These poets represented the lives of their peoples and their sufferings of hunger, pain, and loss. The economical life was not sound and right, but it was confused and paralyzed. The Abbasid governments did not achieve ease for people, and did not provide a good life for them. The revenue of the state was spent on the Abbasid family, the viziers, and the prominent statesmen, whereas the majority of people lived in poverty and wretchedness and could not obtain even the least necessities of living.

The Imam’s Condition

Imam Abu Muhammad (a.s.) represented the front of opposition to the Abbasid rule.
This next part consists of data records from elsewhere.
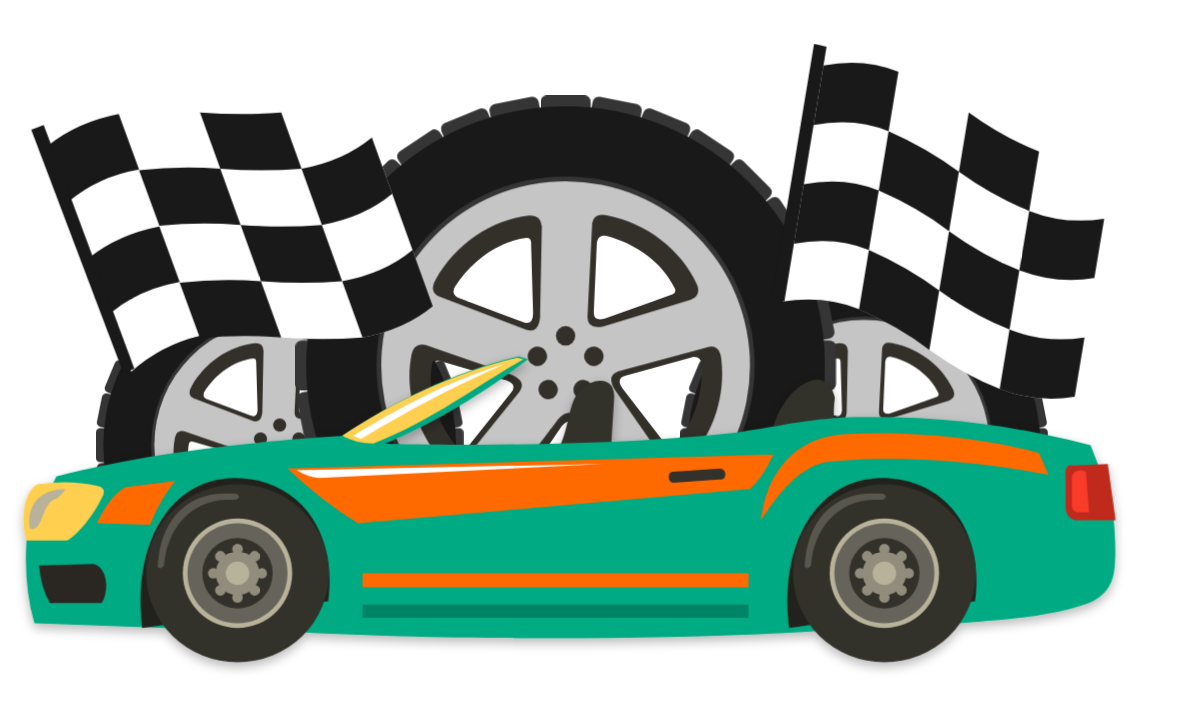
<!DOCTYPE html>
<html lang="en">
<head>
<meta charset="utf-8">
<title>Racing convertible with wheels and flags</title>
<style>
:root{--paper:#fff;--ink:#191919;--tread:#353535;--alloy:#c5c5c5;--umber:#33302a;--body:#00aa82;--body-dark:#048466;--stripe:#ff6b00;--lamp:#ffcf4f;--sand:#b9b29b;--stone:#66635a;--red:#bf2c1f;--red-light:#f93a2c}
html,body{margin:0;width:1200px;height:706px;overflow:hidden;background:var(--paper)}
.artwork{display:block;width:1200px;height:706px}
.paper{fill:var(--paper)}.ink{fill:var(--ink)}.tread{fill:var(--tread)}.alloy{fill:var(--alloy)}
.umber{fill:var(--umber)}.body{fill:var(--body)}.body-dark{fill:var(--body-dark)}.stripe{fill:var(--stripe)}
.lamp{fill:var(--lamp)}.sand{fill:var(--sand)}.stone{fill:var(--stone)}.red{fill:var(--red)}.red-light{fill:var(--red-light)}
</style>
</head>
<body>
<svg class="artwork" viewBox="0 0 768 452" preserveAspectRatio="none" role="img" aria-label="Green convertible in front of three alloy wheels and two chequered flags">
<defs>
  <filter id="soft-shadow" x="-10%" y="-20%" width="120%" height="150%">
    <feDropShadow dx="0" dy="3" stdDeviation="3.5" flood-color="#000" flood-opacity=".28"/>
  </filter>
  <clipPath id="above-car"><rect width="768" height="299"/></clipPath>

  <rect id="block" x="-16" y="-173" width="32" height="14" rx="4"/>
  <g id="blocks2"><use href="#block"/><use href="#block" transform="rotate(11.25)"/></g>
  <g id="blocks4"><use href="#blocks2"/><use href="#blocks2" transform="rotate(22.5)"/></g>
  <g id="blocks8"><use href="#blocks4"/><use href="#blocks4" transform="rotate(45)"/></g>
  <g id="blocks16"><use href="#blocks8"/><use href="#blocks8" transform="rotate(90)"/></g>

  <path id="window-frame" d="M17-91Q18-98 27-96C52-91 74-74 84-52Q87-45 80-42L24-25Q14-23 14-31Z"/>
  <path id="window-hole" d="M20-79Q21-84 26-83C45-78 62-66 70-49Q71-46 67-45L25-30Q18-28 18-34Z"/>
  <circle id="bolt" cy="-19" r="6.2"/>
  <mask id="wheel-cutouts" maskUnits="userSpaceOnUse" x="-180" y="-180" width="360" height="360">
    <rect x="-180" y="-180" width="360" height="360" fill="#fff"/>
    <use href="#window-hole"/><use href="#window-hole" transform="rotate(72)"/><use href="#window-hole" transform="rotate(144)"/><use href="#window-hole" transform="rotate(216)"/><use href="#window-hole" transform="rotate(288)"/>
  </mask>
  <g id="alloy-wheel" mask="url(#wheel-cutouts)">
    <g class="tread"><use href="#blocks16"/><use href="#blocks16" transform="rotate(180)"/></g>
    <circle class="ink" r="166"/>
    <circle class="tread" r="121"/>
    <circle class="alloy" r="118"/>
    <g class="umber">
      <use href="#window-frame"/><use href="#window-frame" transform="rotate(72)"/><use href="#window-frame" transform="rotate(144)"/><use href="#window-frame" transform="rotate(216)"/><use href="#window-frame" transform="rotate(288)"/>
      <use href="#bolt"/><use href="#bolt" transform="rotate(72)"/><use href="#bolt" transform="rotate(144)"/><use href="#bolt" transform="rotate(216)"/><use href="#bolt" transform="rotate(288)"/>
    </g>
  </g>

  <path id="left-check-1" d="M31 93Q50 78 76 73L89 108.5Q63 113 44 129Z"/>
  <path id="left-check-2" d="M76 73Q102 70 128 72L141 108Q115 106 89 108.5Z"/>
  <path id="left-check-3" d="M128 72Q155 74 180 72L193 108Q168 110 141 108Z"/>
  <path id="left-check-4" d="M180 72Q207 67 225 52L238 88Q220 103 193 108Z"/>
  <g id="left-odd"><use href="#left-check-1"/><use href="#left-check-3"/></g>
  <g id="left-even"><use href="#left-check-2"/><use href="#left-check-4"/></g>

  <path id="right-check-1" d="M527 42Q553 37 575 46L568.700 84Q547 75 520.700 80Z"/>
  <path id="right-check-2" d="M575 46Q600 57 620 72L613.700 110Q594 95 568.700 84Z"/>
  <path id="right-check-3" d="M620 72Q642 88 665 97L658.700 135Q636 126 613.700 110Z"/>
  <path id="right-check-4" d="M665 97Q688 106 713 102L706.700 140Q682 144 658.700 135Z"/>
  <g id="right-odd"><use href="#right-check-1"/><use href="#right-check-3"/></g>
  <g id="right-even"><use href="#right-check-2"/><use href="#right-check-4"/></g>

  <circle id="lug" cy="-15.500" r="3.400"/>
  <g id="lugs4"><use href="#lug"/><use href="#lug" transform="rotate(45)"/><use href="#lug" transform="rotate(90)"/><use href="#lug" transform="rotate(135)"/></g>
  <g id="road-wheel">
    <path fill="#24221e" d="M-61 35C-68-20-42-61-2-61C40-61 64-26 58 18Z"/>
    <ellipse class="umber" rx="58.500" ry="57"/>
    <path d="M-48-4A49 49 0 0 1-20-46" fill="none" stroke="#24221e" stroke-width="0"/>
    <path fill="#59564e" d="M-51-4C-50-32-34-51-8-51H-1Q3-49-1-47H-7C-31-46-45-28-47-5Q-49-2-51-4Z"/>
    <circle class="sand" r="35"/>
    <circle class="stone" r="32"/>
    <circle class="umber" r="22.500"/>
    <g fill="#918c7c"><use href="#lugs4"/><use href="#lugs4" transform="rotate(180)"/><circle r="14"/></g>
    <circle class="sand" r="7.500"/>
  </g>
</defs>

<rect class="paper" width="768" height="452"/>

<g id="wheels" clip-path="url(#above-car)">
  <use href="#alloy-wheel" transform="translate(179 285) scale(.68)"/>
  <use href="#alloy-wheel" transform="translate(553 285) scale(.68)"/>
  <use href="#alloy-wheel" transform="translate(362 234)"/>
</g>

<g id="left-flag">
  <path class="paper" d="M31 93Q50 78 76 73Q102 70 128 72Q155 74 180 72Q207 67 225 52L277 196Q259 211 232 216Q207 218 180 216Q154 214 128 215Q103 221 84 238Z"/>
  <g class="ink">
    <use href="#left-odd"/><use href="#left-even" transform="translate(13 36)"/><use href="#left-odd" transform="translate(26 72)"/><use href="#left-even" transform="translate(39 108)"/>
    <path d="M20 83L28 80L86 236L79 239Z"/>
  </g>
</g>

<g id="right-flag">
  <path class="paper" d="M527 42Q553 37 575 46Q600 57 620 72Q642 88 665 97Q688 106 713 102L688 254Q663 258 640 249Q617 240 595 224Q575 209 550 198Q528 189 501 193Z"/>
  <g class="ink">
    <use href="#right-odd"/><use href="#right-even" transform="translate(-6.300 38)"/><use href="#right-odd" transform="translate(-12.600 76)"/><use href="#right-even" transform="translate(-18.900 114)"/>
    <path d="M521 28L529 30L502 193L494 191Z"/>
  </g>
</g>

<g id="car" filter="url(#soft-shadow)">
  <g id="seats" class="umber">
    <path d="M357 288C367 271 361 250 381 244Q394 242 393 256L391 288Z"/>
    <path d="M493 280C497 260 510 244 523 243Q532 244 534 254L533 280Z"/>
  </g>
  <path id="shell" class="body" d="M36 305C90 291 155 283 220 279L241 284C310 286 410 284 470 277C500 273 515 268 548 267C605 266 652 273 698 285L703 298L712 325Q715 352 713 366Q711 380 697 386C672 395 640 397 614 399L525 404C430 410 290 410 195 405L105 402L22 399Q15 375 17 345Z"/>
  <g id="windscreen">
    <path class="body" d="M219 279C250 258 290 238 332 228L338 230C309 252 280 270 244 285Z"/>
    <path class="lamp" d="M219 279C250 258 292 238 331 229L335 230C305 247 277 269 239 284Q228 284 219 279Z"/>
    <path class="paper" d="M226 279C254 262 286 244 323 233C291 247 259 264 231 281Z"/>
  </g>
  <g id="stripes" class="stripe">
    <path d="M62 335Q70 318 80 312L112 308Q103 319 96 336Z"/>
    <path d="M184 300L495 291Q488 306 480 313L229 335Q206 321 184 300Z"/>
    <path d="M487 333C490 304 508 280 540 278C588 275 637 282 665 290L671 304C620 294 566 291 528 296Q508 300 487 333Z"/>
    <rect x="232" y="367" width="247" height="9"/>
  </g>
  <path class="paper" d="M190 301L386 297L204 306Q196 305 190 301Z"/>
  <rect class="body-dark" x="232" y="387" width="247" height="8.500"/>
  <path id="door-handle" class="umber" d="M431 302L461 300Q465 301 464 305Q464 307 460 307L431 309Q428 309 428 305Q428 302 431 302Z"/>
  <g id="headlight">
    <path class="lamp" d="M17 346C12 330 17 313 24 310Q45 307 62 311Q68 312 66 317C60 330 50 342 43 346Z"/>
    <path class="sand" d="M19 338C17 324 25 313 42 313Q38 319 34 320C28 324 28 332 24 337Q21 340 19 338Z"/>
  </g>
  <path id="grille" fill="#2b2823" d="M25 362L60 361Q67 363 68 374Q68 382 65 386L32 386Q26 376 25 362Z"/>
  <g id="tail-light">
    <path class="red" d="M682 301Q683 297 687 298L709 297L714 333L688 333Q682 331 682 325Z"/>
    <path class="red-light" d="M686 305Q687 301 692 301L695 302L697 328L689 328Q686 327 686 323Z"/>
  </g>
  <use href="#road-wheel" transform="translate(152 367)"/>
  <use href="#road-wheel" transform="translate(566 367)"/>
</g>
</svg>
</body>
</html>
He often criticized the rulers for appropriating the wealth of the nation and extorting the livelihood of people.

From the notable forms of the opposition that Imam Abu Muhammad (a.s.) followed was that he prohibited himself from communicating or cooperating with those kings who took the wealth of Allah as theirs and the people of Allah as their slaves. They spared no effort to join the imam (a.s.) to their retinues but they could not, and then they treated him with absolute severity. They fought him in the means of his living and caused him to be in pressing neediness. They prevented monies to come to him from his Shi’a followers, but one of the Shi’a sent jars of oil to the imam (a.s.) and he put money inside them30 which decreased the pressure of that blockade.

Anyhow, Imam Abu Muhammad (a.s.) sided with the poor and the deprived who were the victims of those kings who robbed the wealth of the nation and left the state in economical imbalance.

  • 1. Tareekh at-Tamaddun al-Islami (the history of the Islamic civilization), vol.5 p.79.
  • 2. Al-Wuzara’ wel Kuttab (viziers and clerks), p.288.
  • 3. The life of Imam Musa bin Ja’far.
  • 4. Al-Wuzara’ wel Kuttab, p.142.
  • 5. Ibid., p.268.
  • 6. Al-Kamil fit-Tareekh, vol.6 p.268.
  • 7. Al-Fakhri, p.164.
  • 8. Al-Wulat wel Qudhat (walis and judges), p.125-126.
  • 9. An-Nujoom az-Zahirah, vol.2 p.54, al-Khutat by al-Maqrizi, vol.2 p.94.
  • 10. Al-Akhbar at-Tuwal, p.384.
  • 11. Al-Wuzara’ wel Kuttab, p.250.
  • 12. Nashwar al-Muhadharah, vol.1 p.293.
  • 13. Al-Muntadham, vol.6 p.253.
  • 14. An-Nujoom az-Zahira, vol.2 p.65.
  • 15. Al-Kamil fit-Tareekh, vol.6 p.319.
  • 16. Ibid.
  • 17. Al-Mustadhraf min Akhbar al-Jawari by Salahuddeen, p.28.
  • 18. Tareekh al-Khulafa’ by as-Sayouti, p.384.
  • 19. Al-Aghani, vol.16 p.226.
  • 20. Samt an-Nujoom al-Awali, vol.3 p.354.
  • 21. Nisa’ al-Khulafa’ (the caliph’s women) by ibn as-Sa’iy, p.86.
  • 22. Al-Aghani, vol.14 p.193.
  • 23. Al-Aghani, vol.14 p.193.
  • 24. Al-aghani.
  • 25. Uyoon at-Tawareekh, vol.6 p.170.
  • 26. Mir’at az-Zaman, vol.6 p.158.
  • 27. Murooj ath-Thahab, vol.2 p.366.
  • 28. Al-Wuzara’ wel Kuttab, p.192.
  • 29. Al-Mahasin wel Masawi’, p.585.
  • 30. Safeenat al-Bihar, vol.2 p.158.